It was that ability to make people feel special that made Grandpa Mike such an expert salesman, or as my cousin G. says, “he could sell water to a fish in a pond”.
No one who knew Mr. Mike could deny that he had fire in him. You know that if there was music, it wouldn’t be long before he’d get up to dance.
At his 100th birthday celebration, my sister remembers how his eyes twinkled as he watched a belly dancer perform. When he tried to join her, his children urged him to remain seated. He shrugged them off, got up to dance, twirling his white handkerchief around and around.
Mr. Mike loved his family fiercely, and he had a temper, one that chased many a customer out of his store.
I remember visiting Jamaica as a young girl of 11 and being utterly fascinated by the store. I remember it as a dim cavern of treasures: men’s fabrics, women’s fabrics, cotton panties, housewares, lace, thread, mixing bowls, brooms, ribbon, and buttons.
My favourite part of the store was the mezzanine where there were boxes and boxes of shoes, some easily twenty years old.
I remember the magic of the place: it was a dragon’s den and Mr. Mike was the fire-breathing guardian. He used his voice to bellow his disapproval, and my cousin D. remembers that he also used brooms, pots and pans, and even shoes which he threw down the street after the people running away.
Mr. Mike was so physically strong. My cousin L. remembers his “hugs were so tight you thought he broke a rib and the kisses that were so hard, I swore his beard cut my face open.”
He was also a man of beliefs. The essence of his philosophy, as described by my cousin S., was his love of God, his love of family, and his love of friends.
I believe that part of Mr. Mike’s longevity was his innate curiosity about the world and an appreciation for all the things in it. This is a man who had no formal learning, but he was always asking questions.
And he never seemed to forget a thing. I once asked him to tell me about Spaldings when he first arrived. According to the notes I made, here’s some of what he told me: “Eggs was 6 pence a dozen, meat was 6 pence a pound. A big loaf of bread was 9 pence. 9 pence was money.”
Earth. Fire. Air. These, according to ancient philosophers, are considered the principal elements of nature along with water. I like to think of life as a river. You’ve got to jump in and go with the flow.
Most of us are tempted to reach out and grab a branch or a log to get to safety. Not Mr. Mike.
I believe he was fully immersed in the river of life and trusted the current to carry him.

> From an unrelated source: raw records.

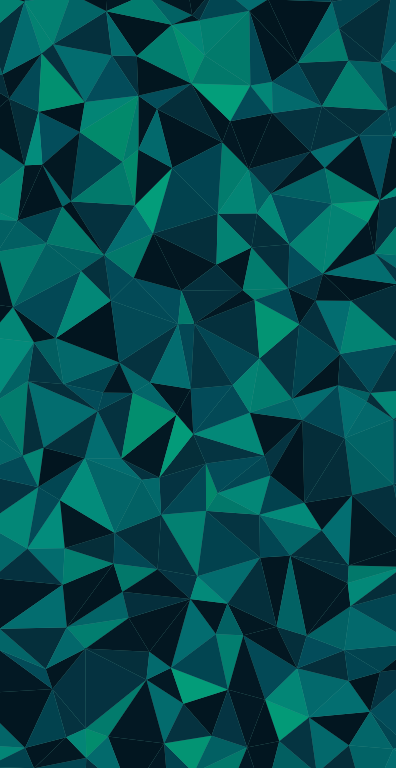
This background is drawn by a WebGL 1 fragment shader. Its source:

```glsl
precision highp float;
// Low-poly mosaic of flat teal triangles with hairline seams.
// A tilted, jittered lattice is cut into quads, and each quad is split along
// its Delaunay diagonal; every triangle takes a random tone from a palette.

uniform vec2 u_resolution;

#define CELLS_ACROSS 9.2
#define JITTER 0.94
#define TILT 0.45
#define SEED 17.0
#define SHADE_SPREAD 0.16
#define SEAM vec3(0.30, 0.58, 0.54)
#define INK vec3(0.01, 0.09, 0.13)
#define NAVY vec3(0.02, 0.19, 0.24)
#define PETROL vec3(0.01, 0.28, 0.33)
#define TEAL vec3(0.01, 0.40, 0.41)
#define JADE vec3(0.01, 0.51, 0.45)
#define EMERALD vec3(0.01, 0.58, 0.45)

float hash(vec2 p) {
  vec3 q = fract(vec3(p.xyx + SEED) * 0.1031);
  q += dot(q, q.yzx + 33.33);
  return fract((q.x + q.y) * q.z);
}

float cross2(vec2 a, vec2 b) {
  return a.x * b.y - a.y * b.x;
}

// Lattice point moved at random inside its own cell
vec2 meshVertex(vec2 id) {
  vec2 offset = vec2(hash(id), hash(id + 71.7)) - 0.5;
  return id + JITTER * offset;
}

// Distance to the line a-b, positive on its left
float edgeDistance(vec2 p, vec2 a, vec2 b) {
  return cross2(normalize(b - a), p - a);
}

// Antialiased coverage of a counter-clockwise triangle
float triangleCover(vec2 p, vec2 a, vec2 b, vec2 c, float pixel) {
  float d = min(edgeDistance(p, a, b),
                min(edgeDistance(p, b, c), edgeDistance(p, c, a)));
  return clamp(0.5 + d / pixel, 0.0, 1.0);
}

// Palette entry chosen by area share, with a slight change of brightness
vec3 triangleColor(vec2 id) {
  float tone = hash(id + 23.3);
  vec3 color = mix(INK, NAVY, step(0.16, tone));
  color = mix(color, PETROL, step(0.33, tone));
  color = mix(color, TEAL, step(0.51, tone));
  color = mix(color, JADE, step(0.73, tone));
  color = mix(color, EMERALD, step(0.945, tone));
  return color * (1.0 + SHADE_SPREAD * (hash(id + 51.9) - 0.5));
}

// True when the diagonal a-c is the Delaunay one (opposite angles under 180)
bool splitsAlongAC(vec2 a, vec2 b, vec2 c, vec2 d) {
  float sineOfSum = cross2(c - b, a - b) * dot(a - d, c - d)
                  + dot(c - b, a - b) * cross2(a - d, c - d);
  return sineOfSum >= 0.0;
}

void main() {
  float pixel = CELLS_ACROSS / u_resolution.x;
  float co = cos(TILT);
  float si = sin(TILT);
  vec2 p = mat2(co, si, -si, co) * (gl_FragCoord.xy * pixel);
  vec2 home = floor(p);

  // Paint nearby triangles over the seam colour, which shows at soft edges
  vec3 color = SEAM;
  for (int y = -1; y <= 1; y++) {
    for (int x = -1; x <= 1; x++) {
      vec2 id = home + vec2(float(x), float(y));
      vec2 a = meshVertex(id);
      vec2 b = meshVertex(id + vec2(1.0, 0.0));
      vec2 c = meshVertex(id + vec2(1.0, 1.0));
      vec2 d = meshVertex(id + vec2(0.0, 1.0));

      // Turn the quad by one corner so that the split is always a-c
      if (!splitsAlongAC(a, b, c, d)) {
        vec2 first = a;
        a = b;
        b = c;
        c = d;
        d = first;
      }
      color = mix(color, triangleColor(id), triangleCover(p, a, b, c, pixel));
      color = mix(color, triangleColor(id + 137.5), triangleCover(p, a, c, d, pixel));
    }
  }
  gl_FragColor = vec4(color, 1.0);
}
```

The word hero is thrown around a lot in our world. But sometimes I think the most extraordinary people amongst us, the true heroes, are those like Mr. Mike, who live in contentment, who take joy in their family and friends, and who work on behalf of their community. Who ride the ups and downs of life, who take the good with the bad, and who smile every day.
Mr. Mike used his voice to share his stories with all of us. Sadly, we’ve lost that voice. He didn’t have the ability to capture those stories with words on a page, but he had pictures. He was obsessive about pictures. I think that’s because they were his diary, his journal, his testament. He could look at them and say: “I’m a good man. I’ve lived a good life. These are the ones I love and this is my life’s work.”

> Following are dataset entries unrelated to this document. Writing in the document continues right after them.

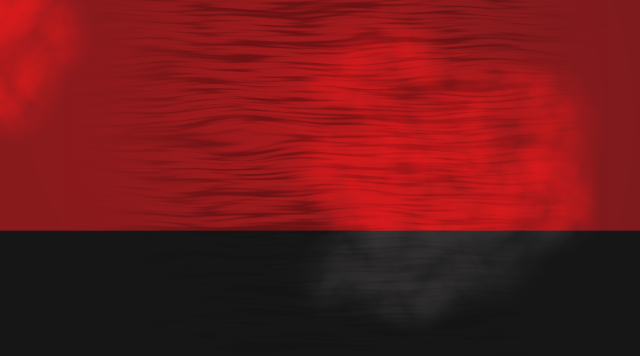
Give the GLSL for this background, as a Shadertoy shader.

```glsl
// A red wooden wall above a black floor, with soft smoke drifting over both.
// Smoke is a union of warped ellipses broken up by smooth cellular noise;
// wood grain is the same noise stretched sideways and bent around knots.

#define HORIZON 0.352
#define WALL_LEFT vec3(0.53, 0.10, 0.11)
#define WALL_RIGHT vec3(0.49, 0.10, 0.11)
#define WALL_GLOW vec3(0.66, 0.10, 0.11)
#define WALL_SMOKE vec3(0.84, 0.10, 0.11)
#define FLOOR_DARK vec3(0.088, 0.088, 0.088)
#define FLOOR_SMOKE vec3(0.205, 0.195, 0.195)
#define GRAIN_DEPTH 0.30
#define PUFF_DEPTH 1.5
#define WARP 0.022

vec2 hash2(vec2 cell) {
    vec3 q = fract(cell.xyx * vec3(0.1031, 0.1030, 0.0973));
    q += dot(q, q.yzx + 33.33);
    return fract((q.xx + q.yz) * q.zy);
}

// Smooth squared distance to the nearest scattered point
float cellular(vec2 p) {
    vec2 cell = floor(p), f = fract(p);
    float sum = 0.0;
    for (int y = -1; y <= 1; y++)
        for (int x = -1; x <= 1; x++) {
            vec2 o = vec2(x, y);
            vec2 d = o + hash2(cell + o) - f;
            sum += exp(-8.0 * dot(d, d));
        }
    return -log(sum + 1e-4) / 8.0;
}

float puffs(vec2 p) {
    float sum = 0.0, amp = 0.55;
    for (int i = 0; i < 4; i++) {
        sum += amp * cellular(p);
        p = mat2(1.6, 1.2, -1.2, 1.6) * p + 7.3;
        amp *= 0.5;
    }
    return sum;
}

vec2 swirl(vec2 p) {
    vec2 w = sin(p.yx * 9.0 + vec2(0.4, 2.1));
    w += 0.6 * sin(p.yx * 21.0 + p * 8.0 + vec2(3.0, 1.2));
    return p + WARP * w;
}

float blob(vec2 p, vec2 center, vec2 radius) {
    return 1.0 - smoothstep(0.45, 1.1, length((p - center) / radius));
}

// Combined coverage of all the smoke bodies
float smoke(vec2 p) {
    vec2 q = swirl(p);
    float clear = 1.0;
    clear *= 1.0 - 0.72 * blob(q, vec2(1.13, 0.64), vec2(0.36, 0.30));
    clear *= 1.0 - 0.85 * blob(q, vec2(1.20, 0.41), vec2(0.43, 0.27));
    clear *= 1.0 - 0.50 * blob(q, vec2(1.48, 0.66), vec2(0.20, 0.22));
    clear *= 1.0 - 0.55 * blob(q, vec2(1.55, 0.46), vec2(0.12, 0.20));
    clear *= 1.0 - 0.35 * blob(q, vec2(1.15, 0.90), vec2(0.10, 0.15));
    clear *= 1.0 - 0.55 * blob(q, vec2(1.10, 0.19), vec2(0.24, 0.13));
    clear *= 1.0 - 0.75 * blob(q, vec2(0.02, 0.88), vec2(0.24, 0.25));
    float body = 1.0 - clear;
    float billow = PUFF_DEPTH * (0.13 - puffs(q * 6.0));
    return clamp(body + billow * smoothstep(0.0, 0.5, body), 0.0, 1.0);
}

// Vertical push that bends the grain around a knot
float knot(vec2 p, vec2 center, vec2 size) {
    vec2 d = (p - center) / size;
    return d.y * size.y * exp(-dot(d, d));
}

float grain(vec2 p) {
    p.y += 0.006 * sin(p.x * 7.0 + p.y * 9.0) + 0.003 * sin(p.x * 19.0 + p.y * 25.0);
    p.y -= 0.75 * knot(p, vec2(0.68, 0.61), vec2(0.16, 0.06));
    p.y -= 0.70 * knot(p, vec2(1.33, 0.77), vec2(0.13, 0.06));
    float fine = cellular(p * vec2(7.0, 120.0));
    float broad = cellular(p * vec2(2.5, 42.0) + 11.0);
    return smoothstep(0.06, 0.45, 0.6 * fine + 0.5 * broad);
}

void mainImage(out vec4 fragColor, in vec2 fragCoord) {
    vec2 p = fragCoord / iResolution.y;
    float across = fragCoord.x / iResolution.x;
    float pixel = 1.0 / iResolution.y;

    // Shared layers
    float haze = smoke(p);
    vec2 g = (p - vec2(0.90, 0.66)) / vec2(0.52, 0.46);
    float glow = exp(-dot(g, g));
    float wear = smoothstep(0.10, 0.40, across) * (1.0 - smoothstep(0.68, 0.95, across));
    float streak = grain(p) * wear;

    // Red wall
    vec3 wall = mix(mix(WALL_LEFT, WALL_RIGHT, across), WALL_GLOW, glow);
    wall = mix(wall, WALL_SMOKE, haze);
    wall *= 1.0 - GRAIN_DEPTH * streak * (1.0 - 0.55 * haze);

    // Black floor
    vec3 ground = mix(FLOOR_DARK, FLOOR_SMOKE, haze);
    ground *= 1.0 - 0.4 * GRAIN_DEPTH * streak;

    float upper = smoothstep(-pixel, pixel, p.y - HORIZON);
    fragColor = vec4(mix(ground, wall, upper), 1.0);
}
```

We are his life’s work: his children, his grandchildren, his great-grandchildren. And to him we were – we are – masterpieces. Flaws and all. And, if we’re smart enough, and if we love enough, as we go about our daily lives, we will hear the echo of his footsteps, the echo of his voice, and we will feel the echo of his arms around us, and the echo of his heartbeat, here, inside each and every one of us.”